He claimed that Putin, 69, would not have dared invade had he still been in the White House, rather than Biden. “This never would have happened with us,” he said, dismissing Biden as a “man that has no concept of what he’s doing”.

He told the radio show: “Had I been in office — not even thinkable. This would never have happened. But you know what the response was from Biden? There was no response. They didn’t have one for that. No, it’s very sad.”

The BBC, this morning:

BBC LIVE: Russia launches invasion of Ukraine

Samizdata quote of the day

I would rather have questions that can’t be answered than answers that can’t be questioned.

– Richard Feynman

Leftist pushback against wokeness

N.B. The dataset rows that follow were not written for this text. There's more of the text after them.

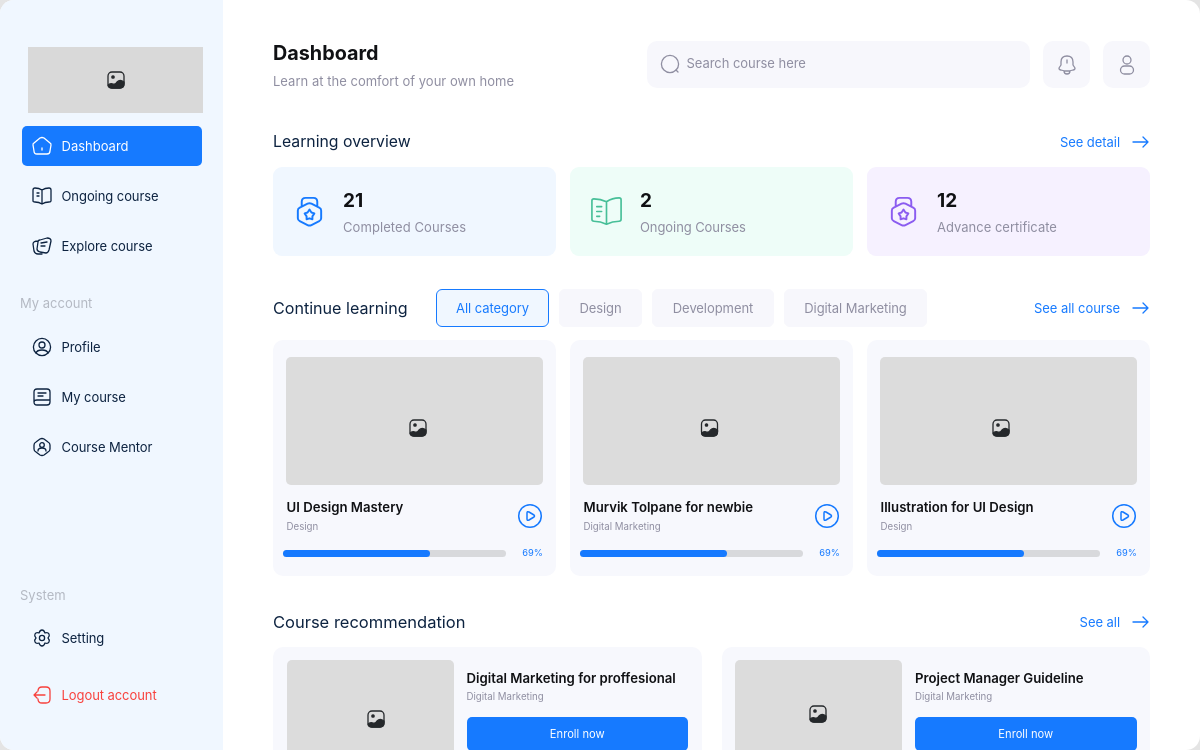
<!DOCTYPE html>
<html lang="en">
<head>
<meta charset="utf-8">
<title>Course dashboard</title>
<style>
:root {
  --blue: #167aff;
  --ink: #101114;
  --navy: #0d2340;
  --muted: #8f8ea1;
  --label: #b4b9c3;
  --panel: #f7f8fd;
  --chip: #f7f7fc;
  --sky: #f0f7ff;
  --mint: #eefdf8;
  --lilac: #f6f1ff;
  --green: #47bf98;
  --violet: #8b5cf0;
  --red: #f8413d;
  --grey: #dcdcdc;
}
* { box-sizing: border-box; margin: 0; padding: 0; }
html, body { width: 1200px; height: 750px; overflow: hidden; background: #e4e4e4; }
body { font: 13px/20px Inter, "Open Sans", sans-serif; color: var(--ink); }
a { color: inherit; text-decoration: none; }
ul { list-style: none; }
svg { display: block; flex: none; fill: none; stroke: currentColor; stroke-width: 1.3; stroke-linecap: round; stroke-linejoin: round; }
.app { display: flex; width: 1200px; height: 750px; overflow: hidden; border-radius: 14px; background: #fff; }

.sidebar { width: 223px; flex: none; padding: 47px 21px 0 22px; background: var(--sky); color: var(--navy); }
.placeholder { display: flex; align-items: center; justify-content: center; background: var(--grey); color: #25282b; }
.brand { width: 175px; height: 66px; margin: 0 0 13px 6px; background: #d9d9d9; }
.nav { display: grid; gap: 10px; }
.nav a { display: flex; align-items: center; gap: 10px; height: 40px; padding-left: 9.5px; border-radius: 5px; letter-spacing: -.07px; }
.nav .current { background: var(--blue); color: #fff; letter-spacing: 0; }
.nav-label { margin: 27px 0 14px -2px; font-weight: 400; font-size: 13px; color: var(--label); }
.nav-label.system { margin: 118px 0 13px -2px; }
.nav.system { gap: 17px; }
.nav .logout { color: var(--red); }

.content { flex: 1; padding: 40px 50px 0; }
.topbar { display: flex; gap: 13px; height: 51px; }
.welcome { width: 361px; flex: none; }
.welcome h1 { margin-bottom: 5px; font-size: 19.8px; line-height: 26px; }
.welcome p { color: var(--muted); letter-spacing: .02px; }
.search, .tool { height: 47px; margin-top: 1px; border-radius: 10px; background: var(--chip); color: var(--muted); display: flex; align-items: center; }
.search { flex: 1; gap: 5.5px; padding: 0 12px; letter-spacing: -.05px; }
.search svg { margin-top: -1px; }
.search span { margin-top: -4px; }
.tool { width: 47px; justify-content: center; }

.section-head { display: flex; align-items: center; height: 24px; }
.section-head h2 { font-size: 15.8px; font-weight: 400; color: var(--navy); white-space: nowrap; }
.more { display: flex; align-items: center; gap: 11px; margin-left: auto; padding-right: 1px; color: var(--blue); letter-spacing: -.05px; }
.three { display: grid; grid-template-columns: repeat(3, 1fr); gap: 14px; }

.overview { margin-top: 39px; }
.stats { margin-top: 13px; }
.stat { display: flex; align-items: center; gap: 16px; height: 89px; padding: 2px 0 0 19px; border-radius: 9px; }
.stat svg { margin-top: -2px; }
.stat strong { display: block; font-size: 19px; line-height: 26px; }
.stat p { margin-top: 3px; color: var(--muted); }
.stat.completed { background: var(--sky); }
.stat.ongoing { background: var(--mint); }
.stat.certificate { background: var(--lilac); }
.completed svg { color: var(--blue); }
.completed p { letter-spacing: .08px; }
.ongoing svg { color: var(--green); }
.ongoing p { letter-spacing: -.08px; }
.certificate svg { color: var(--violet); }

.continue { margin-top: 33px; }
.continue .section-head { height: 38px; }
.continue h2 { width: 163px; font-size: 16.1px; }
.tabs { display: flex; gap: 10px; }
.tabs a { width: var(--w); height: 38px; border: 1px solid var(--chip); border-radius: 6px; background: var(--chip); color: var(--muted); line-height: 36px; text-align: center; letter-spacing: -.07px; }
.tabs .selected { border-color: var(--blue); background: var(--sky); color: var(--blue); }
.courses { margin-top: 13px; }
.course { height: 236px; padding: 17px 13px 0; border-radius: 10px; background: var(--panel); }
.course .placeholder { height: 128px; border-radius: 5px; }
.placeholder svg { transform: translate(var(--dx, 0px), var(--dy, 0px)); }
h3 { font-size: 13.2px; font-weight: 600; line-height: 20px; white-space: nowrap; }
.category { margin-top: 1px; font-size: 9.7px; line-height: 16px; color: var(--muted); }
.course-info { display: flex; justify-content: space-between; padding: 12px 0 0 .5px; }
.course-info .category { margin-top: 2px; }
.course-info svg { margin-top: 6px; color: var(--blue); stroke-width: 1.5; }
.progress { display: flex; align-items: center; justify-content: space-between; height: 16px; margin: 10px 0 0 -3px; color: var(--blue); font-size: 9.3px; }
.track { width: 222.5px; height: 7px; border-radius: 4px; background: #d8d9dc; }
.track i { display: block; width: 147px; height: 7px; border-radius: 4px; background: var(--blue); }

.recommend { margin-top: 34px; }
.recommend h2 { font-size: 16.5px; }
.picks { display: grid; grid-template-columns: 1fr 1fr; gap: 20px; margin-top: 13px; }
.pick { display: flex; gap: 13px; height: 140px; padding: 13px 13.5px 0; border-radius: 10px; background: var(--panel); }
.pick .placeholder { width: 167px; height: 118px; flex: none; border-radius: 5px; }
.pick-info { flex: 1; padding-top: 8px; }
.enroll { display: block; height: 34px; margin-top: 12px; border-radius: 5px; background: var(--blue); color: #fff; font-size: 11.2px; line-height: 34px; text-align: center; }
</style>
</head>
<body>
<svg width="0" height="0" style="position:absolute" aria-hidden="true">
  <defs>
    <symbol id="image" viewBox="0 0 20 20"><rect x="2" y="2" width="16" height="16" rx="4"/><circle cx="7" cy="7" r="1.2" fill="currentColor"/><path d="M2 15q3-2 5-1 2 1 4-2 3-3 7 0v2q0 4-4 4H6q-4 0-4-3z" fill="currentColor"/></symbol>
    <symbol id="home" viewBox="0 0 20 20"><path d="M1 9q0-2 1-2l6-5q2-1 4 0l6 5q1 0 1 2l-1 6q0 3-3 3H5q-3 0-3-3zM10 12v2"/></symbol>
    <symbol id="book" viewBox="0 0 20 20"><path d="M10 4v14Q7 16 3 16q-2 0-2-1V4q0-2 2-2 4 0 7 2 3-2 7-2 2 0 2 2v11q0 1-2 1-4 0-7 2M5 7h2M5 10h2"/></symbol>
    <symbol id="big-book" viewBox="0 0 36 36"><path d="M18 8v23q-6-3-13-3-2 0-2-2V7q0-2 2-2 7 0 13 3 6-4 13-4 2 0 2 2v20q0 2-2 2-7 0-13 3M8 13h5M8 18h5M8 23h3" stroke-width="1.7"/></symbol>
    <symbol id="explore" viewBox="0 0 20 20"><path d="M6 6q0-2 2-2l7-2q4 0 4 3l-2 9q-1 3-3 3l-6-1q-3-1-3-3zM6 5Q1 5 1 8l1 7q1 3 4 3h4M9 7l6-1M9 10h4"/></symbol>
    <symbol id="profile" viewBox="0 0 20 20"><circle cx="10" cy="10" r="8.6"/><circle cx="10" cy="8" r="3"/><path d="M4 16q1-3 6-3t6 3"/></symbol>
    <symbol id="notebook" viewBox="0 0 20 20"><path d="M2 15V5q0-3 3-3h10q3 0 3 3v10q0 3-3 3H5q-3 0-3-3 0-2 3-2h13M6 6h8M6 9h5"/></symbol>
    <symbol id="mentor" viewBox="0 0 20 20"><path d="M8 2q2-1 4 0l4 3q2 1 2 3v4q0 2-2 3l-4 3q-2 1-4 0l-4-3q-2-1-2-3V8q0-2 2-3z"/><circle cx="10" cy="8" r="2.3"/><path d="M6 14q0-3 4-3t4 3"/></symbol>
    <symbol id="gear" viewBox="0 0 20 20"><circle cx="10" cy="10" r="2.6"/><path d="M7 5q1-3 3-3t3 3q3-1 4 1t-1 4q2 2 1 4t-4 1q-1 3-3 3t-3-3q-3 1-4-1t1-4q-2-2-1-4t4-1z"/></symbol>
    <symbol id="logout" viewBox="0 0 20 20"><path d="M6 6q0-4 4-4h4q4 0 4 4v8q0 4-4 4h-4q-4 0-4-4M13 10H2M5 7l-3 3 3 3"/></symbol>
    <symbol id="medal" viewBox="0 0 36 36"><g stroke-width="2"><path d="M16 10q2-1 4 0l8 4q2 1 2 3v8q0 2-2 3l-8 4q-2 1-4 0l-8-4q-2-1-2-3v-8q0-2 2-3zM10 13V8q0-4 4-4h8q4 0 4 4v5"/><path d="M18 16l2 3 3 1-2 3v3l-3-1-3 1v-3l-2-3 3-1z"/></g></symbol>
    <symbol id="arrow" viewBox="0 0 18 16"><path d="M2 8h15M12 3l5 5-5 5"/></symbol>
    <symbol id="play" viewBox="0 0 26 26"><circle cx="13" cy="13" r="11.3"/><path d="M10 10q0-2 2-1l5 3q1 1 0 2l-5 3q-2 1-2-1z"/></symbol>
  </defs>
</svg>

<div class="app">
  <aside class="sidebar">
    <div class="placeholder brand" role="img" aria-label="Logo placeholder"><svg width="20" height="20"><use href="#image"/></svg></div>
    <nav>
      <ul class="nav">
        <li><a class="current" href="#"><svg width="20" height="20"><use href="#home"/></svg>Dashboard</a></li>
        <li><a href="#"><svg width="20" height="20"><use href="#book"/></svg>Ongoing course</a></li>
        <li><a href="#"><svg width="20" height="20"><use href="#explore"/></svg>Explore course</a></li>
      </ul>
      <h2 class="nav-label">My account</h2>
      <ul class="nav">
        <li><a href="#"><svg width="20" height="20"><use href="#profile"/></svg>Profile</a></li>
        <li><a href="#"><svg width="20" height="20"><use href="#notebook"/></svg>My course</a></li>
        <li><a href="#"><svg width="20" height="20"><use href="#mentor"/></svg>Course Mentor</a></li>
      </ul>
      <h2 class="nav-label system">System</h2>
      <ul class="nav system">
        <li><a href="#"><svg width="20" height="20"><use href="#gear"/></svg>Setting</a></li>
        <li><a class="logout" href="#"><svg width="20" height="20"><use href="#logout"/></svg>Logout account</a></li>
      </ul>
    </nav>
  </aside>

  <main class="content">
    <header class="topbar">
      <div class="welcome">
        <h1>Dashboard</h1>
        <p>Learn at the comfort of your own home</p>
      </div>
      <div class="search">
        <svg width="22" height="22" viewBox="0 0 22 22"><circle cx="11" cy="11" r="8.6"/><path d="M17 17l2 2"/></svg>
        <span>Search course here</span>
      </div>
      <a class="tool" href="#" aria-label="Notifications"><svg width="22" height="22" viewBox="0 0 22 22"><path d="M11 6v3M11 2q-6 0-6 6v3l-2 3q0 2 2 2 6 2 12 0 2 0 2-2l-2-3V8q0-6-6-6zM8 17q0 3 3 3t3-3"/></svg></a>
      <a class="tool" href="#" aria-label="Account"><svg width="22" height="22" viewBox="0 0 22 22"><circle cx="11" cy="6" r="4"/><rect x="4.5" y="12" width="13" height="8" rx="4"/></svg></a>
    </header>

    <section class="overview">
      <div class="section-head">
        <h2>Learning overview</h2>
        <a class="more" href="#">See detail <svg width="18" height="16"><use href="#arrow"/></svg></a>
      </div>
      <div class="three stats">
        <div class="stat completed"><svg width="35" height="35"><use href="#medal"/></svg><div><strong>21</strong><p>Completed Courses</p></div></div>
        <div class="stat ongoing"><svg width="35" height="35"><use href="#big-book"/></svg><div><strong>2</strong><p>Ongoing Courses</p></div></div>
        <div class="stat certificate"><svg width="35" height="35"><use href="#medal"/></svg><div><strong>12</strong><p>Advance certificate</p></div></div>
      </div>
    </section>

    <section class="continue">
      <div class="section-head">
        <h2>Continue learning</h2>
        <div class="tabs">
          <a class="selected" href="#" style="--w:113px">All category</a>
          <a href="#" style="--w:83px">Design</a>
          <a href="#" style="--w:122px">Development</a>
          <a href="#" style="--w:143px">Digital Marketing</a>
        </div>
        <a class="more" href="#">See all course <svg width="18" height="16"><use href="#arrow"/></svg></a>
      </div>
      <div class="three courses">
        <article class="course">
          <div class="placeholder" role="img" aria-label="Course cover placeholder" style="--dx:3px;--dy:7px"><svg width="20" height="20"><use href="#image"/></svg></div>
          <div class="course-info"><div><h3>UI Design Mastery</h3><p class="category">Design</p></div><svg width="26" height="26"><use href="#play"/></svg></div>
          <div class="progress"><div class="track"><i></i></div>69%</div>
        </article>
        <article class="course">
          <div class="placeholder" role="img" aria-label="Course cover placeholder" style="--dx:-2.5px;--dy:7px"><svg width="20" height="20"><use href="#image"/></svg></div>
          <div class="course-info"><div><h3>Murvik Tolpane for newbie</h3><p class="category">Digital Marketing</p></div><svg width="26" height="26"><use href="#play"/></svg></div>
          <div class="progress"><div class="track"><i></i></div>69%</div>
        </article>
        <article class="course">
          <div class="placeholder" role="img" aria-label="Course cover placeholder" style="--dx:-8px;--dy:7px"><svg width="20" height="20"><use href="#image"/></svg></div>
          <div class="course-info"><div><h3>Illustration for UI Design</h3><p class="category">Design</p></div><svg width="26" height="26"><use href="#play"/></svg></div>
          <div class="progress"><div class="track"><i></i></div>69%</div>
        </article>
      </div>
    </section>

    <section class="recommend">
      <div class="section-head">
        <h2>Course recommendation</h2>
        <a class="more" href="#">See all <svg width="18" height="16"><use href="#arrow"/></svg></a>
      </div>
      <div class="picks">
        <article class="pick">
          <div class="placeholder" role="img" aria-label="Course cover placeholder" style="--dx:6px"><svg width="20" height="20"><use href="#image"/></svg></div>
          <div class="pick-info"><h3>Digital Marketing for proffesional</h3><p class="category">Digital Marketing</p><a class="enroll" href="#">Enroll now</a></div>
        </article>
        <article class="pick">
          <div class="placeholder" role="img" aria-label="Course cover placeholder" style="--dx:-1px;--dy:-5px"><svg width="20" height="20"><use href="#image"/></svg></div>
          <div class="pick-info"><h3>Project Manager Guideline</h3><p class="category">Digital Marketing</p><a class="enroll" href="#">Enroll now</a></div>
        </article>
      </div>
    </section>
  </main>
</div>
</body>
</html>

There is an article in today’s Guardian by Nesrine Malik called “Scared to be ‘woke’? It’s time for progressives to take a stand in the culture wars”. The title is a fair summary of her argument.

As so often, the comments were more interesting than the article. The five most popular top-level comments were:

14 hours ago

What is the point in winding everyone up about an empire that is long gone? Meanwhile China continues to exploit Africa and slavery is alive and well in Dubai.

14 hours ago

No one need be scared to be woke. The people who are threatened are those who are not woke, and who are abused and have their livelihoods attacked by the intolerant. Even when the woke have a point, the way they attack their opponents hardens opinion against them. I will support very nearly anyone attacked by the woke, and especially people like J K Rowling, Katharine Birbalsingh, Kathleen Stock and Howard Winstone. The only sensible response to cancellation tactics is to block the woke and let them scream and shout among themselves.

13 hours ago

The trouble with the woke is that they act as self appointed thought police in a land where policing is supposed to be by consent. Then they accuse any dissenters of having started a “culture war” and seek to have them ostracised, deplatformed, cancelled, fired, made to issue a grovelling apology. Is it any wonder they are disliked?

14 hours ago

I think this fails to understand just how toxic “woke” is. “Owing” and doubling down on narratives like “white privilege” and “critical race theory” and in particular using them in schools is likely to get you annihilated in the polls and rightly so. As has recently been seen in the gubernatorial elections in Virginia following the Loudoun county school incidents. The only way to deal with woke is to abandon it altogether and become true liberals again.

14 hours ago

Among the various diversity, the most important should be the diversity of opinion.

The days are long gone when the Guardian comment section was called “Comment is Free” and, true to its name, allowed readers to comment on practically every article. These days comments are rarely allowed except on those articles where most of the Guardian readership is likely to agree with the Guardian‘s own line. This article was an exception. Of course, the newspaper has every right to pursue whatever policy on comments it wishes, but the habit of not permitting people to talk back has costs. One loses the chance to feel the wind change. I think Nesrine Malik will have been surprised by the hostile reaction to her article, and many of the commenters will be surprised to find out how many of their fellow left wingers share their doubts.

Samizdata quote of the day

“This is the man whom Canadians have thrice elected, which speaks for a country that—with the exception of a courageous and steadfast minority—no longer values its freedoms and traditions. Fear and ignorance triumph over patriotism and reason. Some might be inclined to argue that Canadians had little choice given there was no credible opposition and that vote-heavy Toronto, Montreal and Halifax effectively determine the outcomes of elections in this country. Nonetheless, Trudeau was always a popular favorite despite his autocratic nature and a clear tendency to abuse his office. Trudeau is working to remake Canada in his own tarnished image. He can do no other. That is who he is.”

David Solway